  • Where do you plan to establish the farm? 
  • Is your farm site appropriate for cultivating your seaweed of choice? 
  • What is your farm going to look like? 
  • How are you going to get the seaweed to start your farm?
  • And what will you do with your seaweed once it is harvested? 

In this unit, we start by considering important biological, environmental, social, and economic factors for selecting a seaweed species and farm site in Maine. This context behind species and site selection are key pieces of information for people aspiring to be successful seaweed farmers. While some things may seem obvious– like choosing to farm a seaweed that people have already developed cultivation strategies/technologies for– being able to justify your decision making around species and site selection can help you during the lease application process or when explaining your business to people outside the aquaculture industry. 

Once we’ve established an understanding of which seaweed you’re cultivating and where you’re growing it, we’ll dive into the next order of business: figuring out how to get the seaweed ‘seed’Juvenile seaweed sporophytes. for your farm.

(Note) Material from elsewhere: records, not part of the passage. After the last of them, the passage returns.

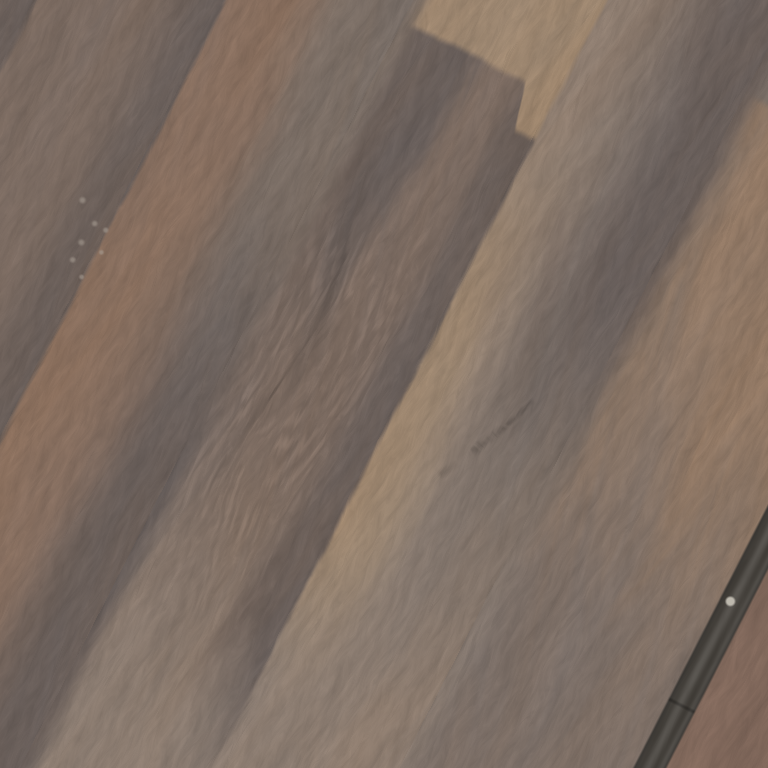
Give the GLSL for this texture, as a Shadertoy shader.

```glsl
// Diagonal brown and slate wood planks with fine grain, a dark metal trim strip and a few pale specks.

float hash(float n) {
    return fract(sin(n * 127.1) * 43758.5);
}

// Layered rotated sines, roughly -1 to 1
float waves(vec2 p) {
    float sum = 0.0, amp = 0.55;
    for (int i = 0; i < 5; i++) {
        p += 0.7 * sin(p.yx * 1.3 + float(i) * 2.1);
        sum += amp * sin(p.x) * cos(p.y * 0.8 + 1.0);
        p = mat2(0.8, 0.6, -0.6, 0.8) * p * 1.75 + 3.7;
        amp *= 0.62;
    }
    return sum;
}

float segmentDistance(vec2 p, vec2 a, vec2 b) {
    vec2 ab = b - a;
    return length(p - a - ab * clamp(dot(p - a, ab) / dot(ab, ab), 0.0, 1.0));
}

// Warm tone on the left of each plank, darker slate toward its right edge
vec3 plankColor(float row, float across, float along, float drift) {
    vec3 slate = vec3(0.415, 0.372, 0.352);
    vec3 taupe = vec3(0.475, 0.43, 0.4);
    vec3 beige = vec3(0.545, 0.485, 0.44);
    vec3 russet = vec3(0.535, 0.435, 0.37);
    vec3 honey = vec3(0.615, 0.525, 0.435);
    float x = across + 0.13 * drift;

    if (row < -1.5) return mix(vec3(0.485, 0.42, 0.38), slate, smoothstep(0.55, 0.95, x));
    if (row < -0.5) {
        vec3 shade = mix(slate, taupe, smoothstep(0.45, 0.95, along));
        return mix(russet, shade, smoothstep(0.3, 0.8, x));
    }
    if (row < 0.5) {
        vec3 heart = mix(beige, vec3(0.485, 0.42, 0.38), smoothstep(0.1, 0.6, along));
        float edges = smoothstep(0.68, 0.92, x) + smoothstep(0.3, 0.1, abs(x - 0.25)) * smoothstep(0.6, 0.95, along);
        vec3 wood = mix(heart, slate, min(edges, 1.0) * smoothstep(0.05, 0.35, along));
        float joint = along + 0.004 * drift + 0.06 * smoothstep(0.8, 0.9, across);
        return mix(wood, honey, smoothstep(1.100, 1.112, joint));
    }
    if (row < 1.5) {
        float glow = smoothstep(0.2, 0.5, along) * smoothstep(1.15, 0.75, along);
        vec3 body = mix(beige, mix(taupe, slate, smoothstep(0.6, 0.95, along)), smoothstep(0.25, 0.75, along));
        vec3 wood = mix(beige, body, smoothstep(0.2, 0.75, x));
        return mix(wood, honey, glow * smoothstep(0.5, 0.05, x));
    }
    vec3 wood = mix(vec3(0.49, 0.435, 0.4), vec3(0.565, 0.47, 0.395), smoothstep(0.45, 0.95, along + 0.1 * drift));
    wood = mix(wood, taupe, smoothstep(0.25, 0.0, x) * 0.5);
    return mix(wood, taupe, smoothstep(1.217, 1.231, along));
}

void mainImage(out vec4 fragColor, in vec2 fragCoord) {
    vec2 uv = fragCoord / iResolution.xy;
    float pixel = 1.0 / iResolution.y;

    // Plank axes: v runs across the boards, u along them
    float v = dot(uv, vec2(0.89, -0.456));
    float u = dot(uv, vec2(0.456, 0.89));
    float plank = (v - 0.023) / 0.22;
    float row = min(floor(plank), 2.0);
    float across = plank - row;
    float seed = hash(row + 9.0) * 20.0;

    // Broad streaks, fibres, hair-thin pores and cloudy mottling
    float drift = waves(vec2(v * 24.0, u * 5.0) + seed);
    float streak = waves(vec2(v * 60.0, u * 8.0) + seed);
    float fibre = waves(vec2(v * 170.0 + 2.0 * drift, u * 30.0) + seed);
    float hair = waves(vec2(v * 310.0 + 2.0 * streak, u * 75.0) + seed);
    float mottle = waves(uv * 45.0);

    // Board tones; how crisp each seam is depends on its row
    float tone = drift + 0.35 * streak;
    vec3 color = plankColor(row, across, u, tone);
    if (row > -2.5 && across < 0.5) {
        float soft = row == 0.0 || row == 2.0 ? 0.14 : 0.035;
        vec3 neighbor = plankColor(row - 1.0, across + 1.0, u, tone);
        color = mix(neighbor, color, smoothstep(0.0, soft, across + 0.01 * fibre));
    }
    color *= 1.0 + 0.035 * streak + 0.045 * fibre + 0.045 * hair + 0.015 * mottle;
    color *= 1.0 - 0.06 * smoothstep(0.3, 0.75, fibre) * smoothstep(-0.3, 0.4, streak);
    color += vec3(0.012, 0.002, -0.008) * drift;

    // Curved figure in the middle board, with broken lines
    float figureMask = smoothstep(0.42, 0.1, abs(u - 0.6)) * smoothstep(0.5, 0.25, abs(plank - 0.45));
    float bend = 0.018 * sin(u * 15.0 + 0.9) + 0.014 * drift;
    float rings = sin((v + bend) * 400.0 + 5.0 * streak) * smoothstep(-0.6, 0.5, mottle + fibre);
    float vein = smoothstep(0.02, 0.0, abs(v + bend - 0.09 + 0.006 * streak));
    color *= 1.0 + figureMask * (0.06 * rings - 0.13 * vein * smoothstep(0.35, 0.7, u));

    // Soft broken check in the pale board
    float crack = segmentDistance(uv + 0.012 * vec2(streak, drift), vec2(0.575, 0.378), vec2(0.69, 0.472));
    color *= 1.0 - 0.16 * smoothstep(0.008, 0.0, crack) * smoothstep(-0.5, 0.3, mottle);

    // Faint, intermittent seams
    float seam = abs(fract(plank + 0.5) - 0.5) * 0.22;
    color *= 1.0 - 0.06 * smoothstep(0.004, 0.0, seam) * smoothstep(-0.2, 0.5, mottle) * step(plank, 2.5);

    // Reddish board beyond the trim
    float trim = v - 0.753;
    vec3 farBoard = vec3(0.5, 0.405, 0.355) * (1.0 + 0.05 * streak + 0.05 * fibre + 0.04 * hair);
    color = mix(color, farBoard, smoothstep(-pixel, pixel, trim));

    // Metal trim with ridges, a joint and a pale screw head
    vec3 metal = vec3(0.3, 0.285, 0.265) + 0.045 * cos(trim * 330.0 + 0.8) + 0.015 * fibre;
    metal *= 1.0 - 0.25 * smoothstep(0.004, 0.0, abs(u - 0.477));
    metal *= 1.0 - 0.3 * smoothstep(0.012, 0.019, abs(trim));
    color = mix(color, metal, smoothstep(0.021, 0.017, abs(trim)));
    float screw = length(uv - vec2(0.951, 0.217));
    color = mix(color, vec3(0.74, 0.72, 0.68), smoothstep(0.008, 0.004, screw));

    // Scattered pale specks
    for (int i = 0; i < 7; i++) {
        float n = float(i) + 1.0;
        vec2 center = vec2(0.09, 0.63) + vec2(0.08, 0.12) * vec2(hash(n), hash(n + 31.0));
        float radius = 0.003 + 0.002 * hash(n + 57.0);
        color = mix(color, vec3(0.65, 0.61, 0.57), 0.6 * smoothstep(radius + pixel, 0.001, length(uv - center)));
    }

    fragColor = vec4(clamp(color, 0.0, 1.0), 1.0);
}
```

At this point, we’ll explore seaweed reproduction and why juvenile seaweeds tend to be grown in laboratory (or nursery) settings. Then we’ll get an overview of what actually happens in a sugar kelp seaweed nursery. 

Image credit: BBC

NOTE: Before we get too ‘in the weeds,’ you should understand that the modules on this website are learning resources, NOT manuals; by the end of this unit you’ll know a lot more about what goes into growing seaweed in the nursery, but you would still need additional guidance and technical skills to successfully grow juvenile seaweed yourself.